We will have some greens at market this weekend, but limited quantities since last weekend was so cold!

See you at market,

-Ailish

New Year, New Growth

Get your greens while they're thawed! This past week was fairly warm, which is great for the greens - we actually saw some growth over the past few weeks, and there was a good percentage of greens without frost damage, which is always the goal. Yay! We will have spinach, lettuce mix, and a limited amount of baby mustard greens at market this weekend. First come, first serve!

This meal came courtesy of Midcoast Winter Farmers' Market - the greens and potatoes are from us, the rabbit from Lipovsky Gardens, and (not pictured) we had some toast from the Farmer's Daughter and a slice of cake from Paula C's. I must, however, admit that the wine and the cream that the rabbit was cooked in came via Morning Glory, but we find it fun and challenging to make meals from what we get at market.

We are now entering the office phase of farming. That phase doesn't get much attention, but it does make the outdoor phase possible. We are reviewing everything that we did in 2016 and making field, and crop, and greenhouse plans for 2017. Soon we will need to order our seeds and supplies so we can get a start on the upcoming season - we will start seedlings in the greenhouse in late February!

Ben is showing off some nachos made with pulled pork and greens and tomatillo salsa from us, beans from Fairwinds Farm, and organic nacho chips. Tomorrow, January 6, is National Bean Day! We highly recommend that you eat your beans! (Especially with some smoked ham hocks or pulled pork.)

See you at market!

-Ailish

 

Holiday Hustle

We got a lot of things done this week! On Wednesday morning, we covered the new greenhouse with plastic (see photo below - the new greenhouseis on the right). That effort took the whole crew plus a few helpers for a total of eight people to get the plastic on. Each piece of plastic gets six ropes tied to it (around a tennis ball, to try to avoid tearing the plastic). We then tie something small but heavy - in this case, boots! - to each rope and throw it over the greenhouse so that each rope goes over the whole hoop structure.

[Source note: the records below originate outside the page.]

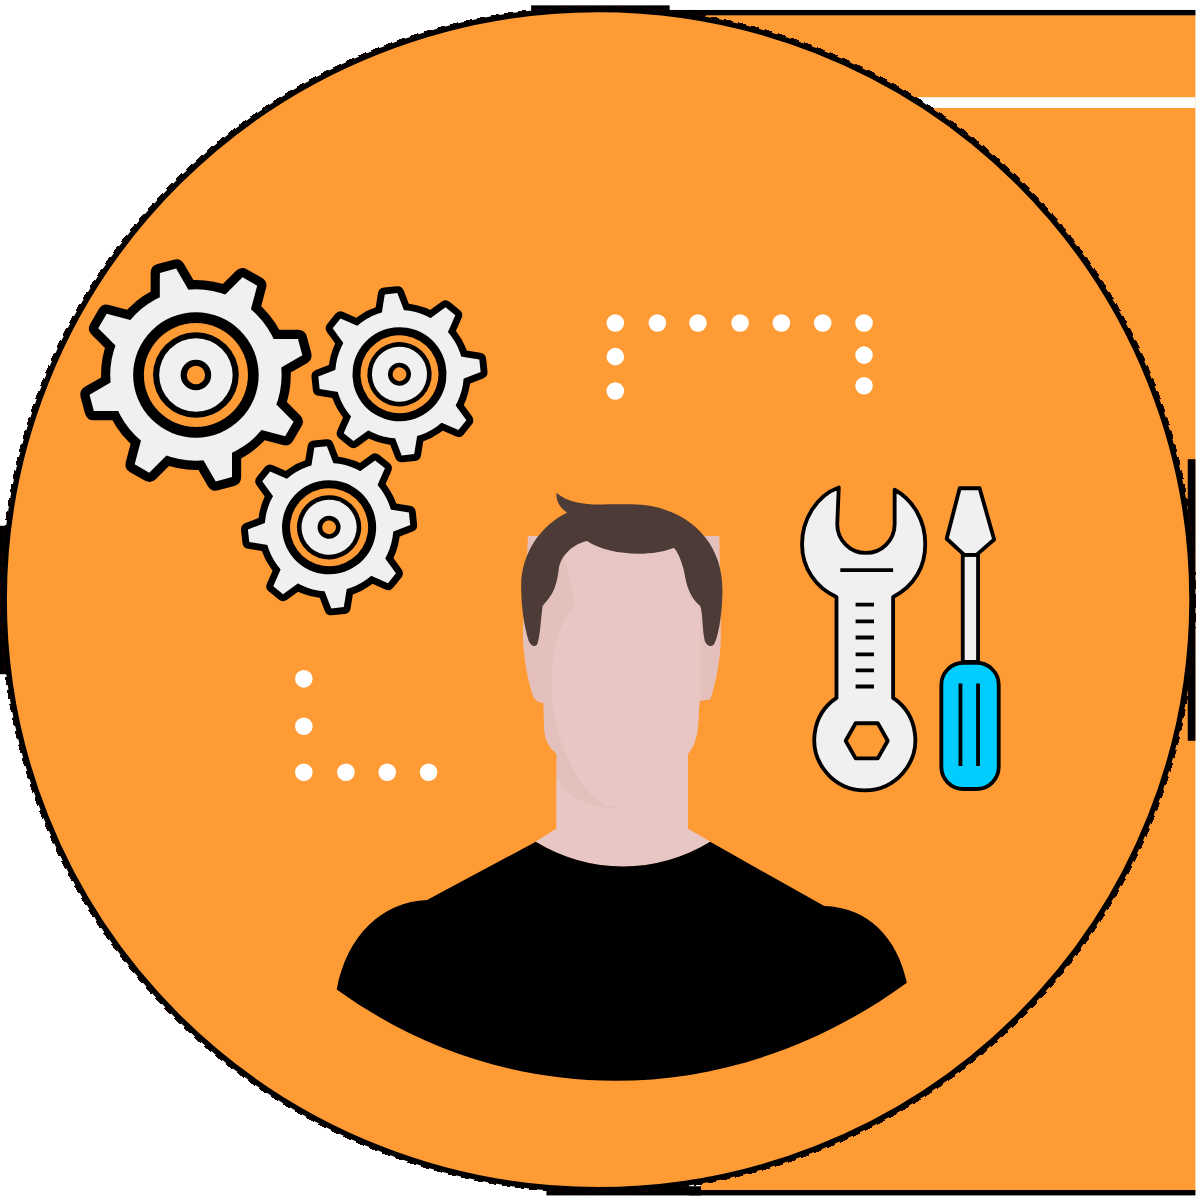
<!DOCTYPE html>
<html lang="en">
<head>
<meta charset="utf-8">
<title>Technical support badge</title>
<style>
  :root {
    --paper: #ffffff;
    --orange: #ff9b35;
    --ink: #000000;
    --edge: #140200;
    --metal: #f0f0f0;
    --cyan: #00cdff;
    --hair: #4c3b37;
    --skin: #e7c6c3;
    --skin-shade: #e4c0bd;
  }
  * { margin: 0; padding: 0; box-sizing: border-box; }
  html, body { width: 1200px; height: 1200px; overflow: hidden; background: var(--paper); }
  .badge { display: block; width: 1200px; height: 1200px; }
  .panel, .disc { fill: var(--orange); }
  .rule-dark { fill: var(--ink); }
  .rule-light, .dots { fill: var(--paper); }
  .disc-outline { fill: none; stroke: var(--ink); stroke-width: 7; }
  .disc-steps { fill: none; stroke: var(--edge); stroke-width: 8; stroke-dasharray: 11 7; shape-rendering: crispEdges; }
  .gear-edge { fill: var(--ink); stroke: var(--ink); stroke-width: 24; stroke-linejoin: round; }
  .gear-face, .metal { fill: var(--metal); }
  .hole-dark { fill: var(--ink); }
  .hole { fill: var(--orange); }
  .tools { stroke: var(--ink); stroke-width: 5; stroke-linejoin: round; }
  .tools .grip { fill: var(--cyan); }
  .tools .marks { fill: none; }
  .skin { fill: var(--skin); }
  .skin-shade { fill: var(--skin-shade); }
  .hair { fill: var(--hair); }
  .shirt { fill: var(--ink); }
</style>
</head>
<body>
<svg class="badge" viewBox="0 0 1568 1568" role="img" aria-label="Technician with gears, a wrench and a screwdriver on an orange disc">
  <defs>
    <path id="tooth" d="M104 -21 L141 -11 L141 11 L104 21 Z"/>
    <g id="gear-shape">
      <circle r="112"/>
      <use href="#tooth" transform="rotate(-15)"/>
      <use href="#tooth" transform="rotate(30)"/>
      <use href="#tooth" transform="rotate(75)"/>
      <use href="#tooth" transform="rotate(120)"/>
      <use href="#tooth" transform="rotate(165)"/>
      <use href="#tooth" transform="rotate(210)"/>
      <use href="#tooth" transform="rotate(255)"/>
      <use href="#tooth" transform="rotate(300)"/>
    </g>
    <g id="gear">
      <use href="#gear-shape" class="gear-edge"/>
      <use href="#gear-shape" class="gear-face"/>
      <circle class="hole-dark" r="82"/>
      <circle class="hole" r="68"/>
      <circle class="hole-dark" r="56"/>
      <circle class="gear-face" r="48"/>
      <circle class="hole-dark" r="20"/>
      <circle class="hole" r="12"/>
    </g>
    <circle id="dot" r="11.5"/>
    <clipPath id="head-clip">
      <path d="M683 828 C684 862 690 890 697 911 Q702 919 710 918 L711 955 Q713 975 727 985 V1083 L700 1100 C770 1143 858 1143 928 1100 L899 1083 V985 Q910 972 912 950 L914 916 L928 914 C936 890 942 860 942 828 L940 700 H690 Z"/>
    </clipPath>
  </defs>

  <!-- Side panel and rules -->
  <rect class="panel" x="915" y="17" width="647" height="1540"/>
  <rect class="rule-light" x="1200" y="127" width="362" height="14"/>
  <rect class="rule-dark" x="870" y="13" width="692" height="7"/>
  <rect class="rule-dark" x="900" y="1555" width="662" height="7"/>
  <rect class="rule-dark" x="694" y="7" width="181" height="9"/>
  <rect class="rule-dark" x="714" y="1550" width="202" height="12"/>
  <rect class="rule-dark" x="0" y="687" width="10" height="194"/>
  <rect class="rule-dark" x="1552" y="600" width="10" height="368"/>

  <!-- Disc -->
  <ellipse class="disc-steps" cx="781.500" cy="783.500" rx="777.500" ry="772"/>
  <ellipse class="disc" cx="781.500" cy="783.500" rx="774" ry="769"/>
  <ellipse class="disc-outline" cx="781.500" cy="783.500" rx="776" ry="771"/>

  <!-- Gears -->
  <g class="gears">
    <use href="#gear" transform="translate(256 490)"/>
    <use href="#gear" transform="translate(522 489) rotate(9) scale(.75)"/>
    <use href="#gear" transform="translate(430 689) rotate(9) scale(.75)"/>
  </g>

  <!-- Dotted connectors -->
  <g class="dots">
    <use href="#dot" x="804" y="511"/>
    <use href="#dot" x="804" y="466"/>
    <use href="#dot" x="804" y="422"/>
    <use href="#dot" x="859" y="422"/>
    <use href="#dot" x="912" y="422"/>
    <use href="#dot" x="967" y="422"/>
    <use href="#dot" x="1021" y="422"/>
    <use href="#dot" x="1075" y="422"/>
    <use href="#dot" x="1129" y="422"/>
    <use href="#dot" x="1129" y="464"/>
    <use href="#dot" x="1129" y="504"/>
    <use href="#dot" x="397" y="887"/>
    <use href="#dot" x="397" y="949"/>
    <use href="#dot" x="397" y="1009"/>
    <use href="#dot" x="452" y="1009"/>
    <use href="#dot" x="506" y="1009"/>
    <use href="#dot" x="560" y="1009"/>
  </g>

  <!-- Wrench and screwdriver -->
  <g class="tools">
    <path class="metal" d="M1096 637 C1066 648 1048 680 1048 711 C1048 742 1066 768 1093 780 V912 A66 66 0 1 0 1167 912 V780 C1195 766 1209 740 1209 711 C1209 680 1193 653 1169 640 V685 A37.500 37.500 0 0 1 1094 685 Z"/>
    <path class="marks" d="M1098 745 H1167 M1118 790 H1142 M1118 812 H1142 M1118 833 H1142 M1118 855 H1142 M1118 876 H1142 M1118 897 H1142"/>
    <path class="hole" d="M1105 968 L1118 945 H1147 L1160 968 L1147 991 H1118 Z"/>
    <rect class="metal" x="1258" y="725" width="20" height="140"/>
    <path class="metal" d="M1254 638 H1280 L1299 705 L1276 725 H1260 L1237 704 Z"/>
    <rect class="grip" x="1230" y="866" width="75" height="165" rx="29"/>
    <path class="marks" d="M1255 893 V1001 M1278 893 V1001"/>
  </g>

  <!-- Technician -->
  <g class="technician">
    <g clip-path="url(#head-clip)">
      <rect class="skin-shade" x="680" y="690" width="270" height="460"/>
      <path class="skin" d="M732 700 H915 V955 C912 1010 870 1056 815 1056 C785 1056 765 1035 752 1010 C735 980 722 945 721 900 C720 860 726 820 752 790 Z"/>
      <path class="skin" d="M727 1015 C750 1070 865 1075 899 1000 V1083 L935 1100 V1150 H695 V1095 L727 1083 Z"/>
    </g>
    <path class="hair" d="M727 644 C745 660 775 660 795 659 H826 C895 660 944 705 944 770 C944 800 939 832 933 842 Q926 848 921 838 C917 820 919 805 915 792 C895 775 896 750 892 740 C888 725 882 716 880 716 C850 728 795 726 767 707 C745 712 731 730 730 745 C726 775 718 780 709 792 C706 815 706 830 702 842 Q696 848 691 838 C684 815 681 790 681 765 C681 725 705 687 741 670 C730 662 727 655 727 644 Z"/>
    <path class="shirt" d="M700 1100 C770 1143 858 1143 928 1100 L1077 1184 C1135 1186 1172 1225 1185 1284 C955 1452 665 1455 440 1293 C453 1222 500 1178 558 1176 Z"/>
  </g>
</svg>
</body>
</html>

Once all six are over, we have one person pulling on each rope, and one person at each end of the greenhouse making sure the plastic doesn't catch on any pipes or bolts. By pulling firmly but gently, we can get a piece of plastic over the hoop structure in just a fewminutes. You can imagine how any amount of wind would make this challenging. We were lucky on Wednesday and it was very still.

Of course, each of these big houses has two pieces of plastic. The reason for that is that we will install a blower that will inflate the area between the two pieces, which creates an insulating envelope of air that helps prevent heat loss in the greenhouse.

After putting on the plastic, we use wiggle wire to fasten the plastic to the ends and sides of the greenhouse. Wiggle wire is a great and sometimes frustrating invention - the wire is crimped into a squared off zigzag, which snaps snugly into metal channel that can be screwed onto whatever surface necessary. We actually thought the fastening and finishing would take until sometime Thursday afternoon but we managed to get it done Wednesday!

After that we even had time to get some harvesting done for the weekend markets. We will be at both the Midcoast Winter Farmers' Market Friday 12/23 from 11-4 and the Brunswick Winter Market 12/24 from 9-12:30. Happy Holidays if we don't see you!

Cheers,
Ailish